[Opening Records to process section]

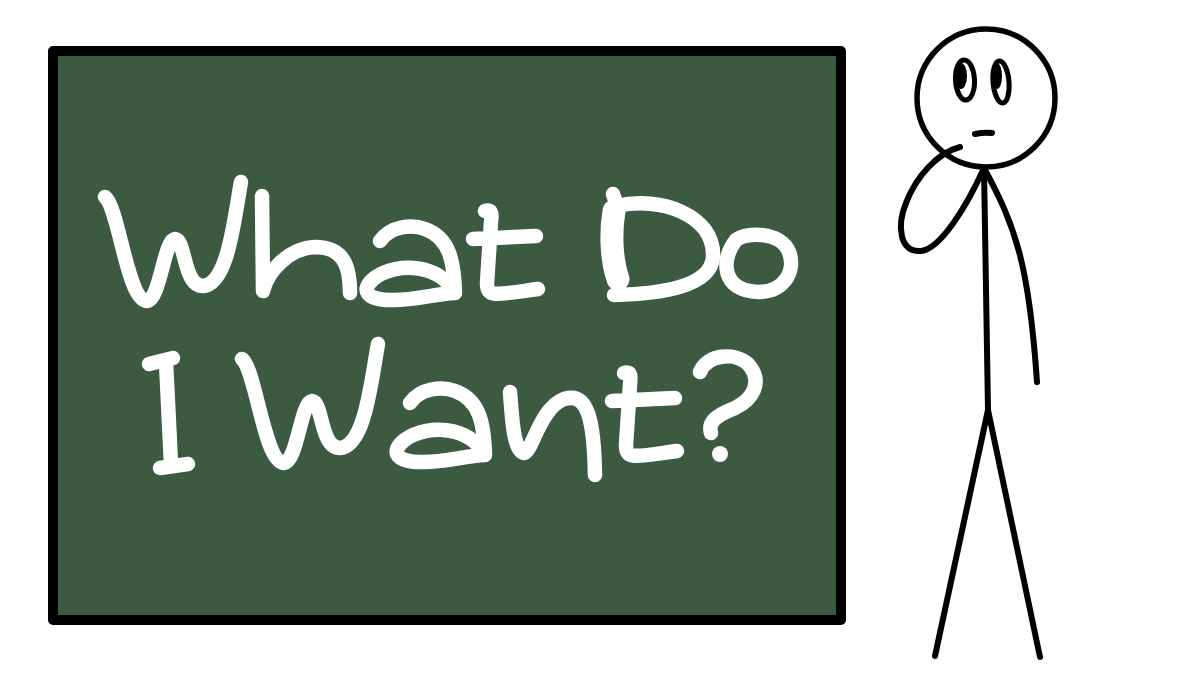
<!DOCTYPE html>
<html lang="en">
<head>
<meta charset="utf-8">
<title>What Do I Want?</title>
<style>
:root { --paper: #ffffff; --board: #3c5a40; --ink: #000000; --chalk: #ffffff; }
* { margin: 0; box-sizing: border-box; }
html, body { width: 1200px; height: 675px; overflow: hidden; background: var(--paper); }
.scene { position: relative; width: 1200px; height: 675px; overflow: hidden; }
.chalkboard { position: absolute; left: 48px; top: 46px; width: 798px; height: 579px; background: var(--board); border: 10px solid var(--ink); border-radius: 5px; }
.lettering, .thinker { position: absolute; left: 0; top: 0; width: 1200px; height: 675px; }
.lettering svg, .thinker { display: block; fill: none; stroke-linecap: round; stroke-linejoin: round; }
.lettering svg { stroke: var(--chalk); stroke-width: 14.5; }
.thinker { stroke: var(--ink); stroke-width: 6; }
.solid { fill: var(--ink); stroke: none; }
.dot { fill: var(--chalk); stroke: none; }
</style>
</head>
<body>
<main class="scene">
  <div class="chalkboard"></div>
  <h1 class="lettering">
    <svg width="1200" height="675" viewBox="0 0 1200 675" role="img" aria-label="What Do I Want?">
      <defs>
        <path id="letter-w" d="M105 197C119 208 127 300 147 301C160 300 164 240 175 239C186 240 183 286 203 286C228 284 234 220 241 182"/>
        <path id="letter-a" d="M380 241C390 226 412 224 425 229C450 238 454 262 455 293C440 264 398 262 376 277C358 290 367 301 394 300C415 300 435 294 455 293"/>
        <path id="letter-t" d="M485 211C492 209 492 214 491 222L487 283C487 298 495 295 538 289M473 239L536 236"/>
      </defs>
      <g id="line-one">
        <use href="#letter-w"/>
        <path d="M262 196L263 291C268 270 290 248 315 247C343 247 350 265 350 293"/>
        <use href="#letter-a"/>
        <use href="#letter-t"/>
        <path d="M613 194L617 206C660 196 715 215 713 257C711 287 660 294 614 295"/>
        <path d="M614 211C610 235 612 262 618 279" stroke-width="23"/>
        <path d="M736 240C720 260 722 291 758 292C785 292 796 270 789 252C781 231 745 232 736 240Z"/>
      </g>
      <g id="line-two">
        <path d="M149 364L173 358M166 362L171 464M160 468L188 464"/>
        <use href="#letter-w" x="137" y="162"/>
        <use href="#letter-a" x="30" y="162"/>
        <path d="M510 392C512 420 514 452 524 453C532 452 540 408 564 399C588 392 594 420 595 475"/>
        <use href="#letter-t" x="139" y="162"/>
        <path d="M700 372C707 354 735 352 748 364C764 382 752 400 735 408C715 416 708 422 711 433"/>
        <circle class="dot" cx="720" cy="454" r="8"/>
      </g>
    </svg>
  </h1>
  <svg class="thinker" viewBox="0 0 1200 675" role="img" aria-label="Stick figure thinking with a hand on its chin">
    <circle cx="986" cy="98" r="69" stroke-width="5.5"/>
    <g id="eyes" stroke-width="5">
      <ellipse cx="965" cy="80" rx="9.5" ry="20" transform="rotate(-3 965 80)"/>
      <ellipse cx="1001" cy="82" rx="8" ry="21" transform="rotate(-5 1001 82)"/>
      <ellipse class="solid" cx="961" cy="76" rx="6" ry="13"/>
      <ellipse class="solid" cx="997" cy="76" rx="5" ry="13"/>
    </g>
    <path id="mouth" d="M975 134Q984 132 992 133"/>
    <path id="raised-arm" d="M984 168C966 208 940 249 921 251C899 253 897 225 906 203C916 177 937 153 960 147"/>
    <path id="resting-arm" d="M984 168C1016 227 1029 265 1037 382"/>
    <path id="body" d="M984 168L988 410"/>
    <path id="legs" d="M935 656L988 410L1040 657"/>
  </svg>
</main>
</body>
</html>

[Closing Records to process section]

Task requirements: Leave out all pictures and output each line exactly, from the top of the records through the line that holds "197C119 208 127".

Task answer:
<!DOCTYPE html>
<html lang="en">
<head>
<meta charset="utf-8">
<title>What Do I Want?</title>
<style>
:root { --paper: #ffffff; --board: #3c5a40; --ink: #000000; --chalk: #ffffff; }
* { margin: 0; box-sizing: border-box; }
html, body { width: 1200px; height: 675px; overflow: hidden; background: var(--paper); }
.scene { position: relative; width: 1200px; height: 675px; overflow: hidden; }
.chalkboard { position: absolute; left: 48px; top: 46px; width: 798px; height: 579px; background: var(--board); border: 10px solid var(--ink); border-radius: 5px; }
.lettering, .thinker { position: absolute; left: 0; top: 0; width: 1200px; height: 675px; }
.lettering svg, .thinker { display: block; fill: none; stroke-linecap: round; stroke-linejoin: round; }
.lettering svg { stroke: var(--chalk); stroke-width: 14.5; }
.thinker { stroke: var(--ink); stroke-width: 6; }
.solid { fill: var(--ink); stroke: none; }
.dot { fill: var(--chalk); stroke: none; }
</style>
</head>
<body>
<main class="scene">
  <div class="chalkboard"></div>
  <h1 class="lettering">
    <svg width="1200" height="675" viewBox="0 0 1200 675" role="img" aria-label="What Do I Want?">
      <defs>
        <path id="letter-w" d="M105 197C119 208 127 300 147 301C160 300 164 240 175 239C186 240 183 286 203 286C228 284 234 220 241 182"/>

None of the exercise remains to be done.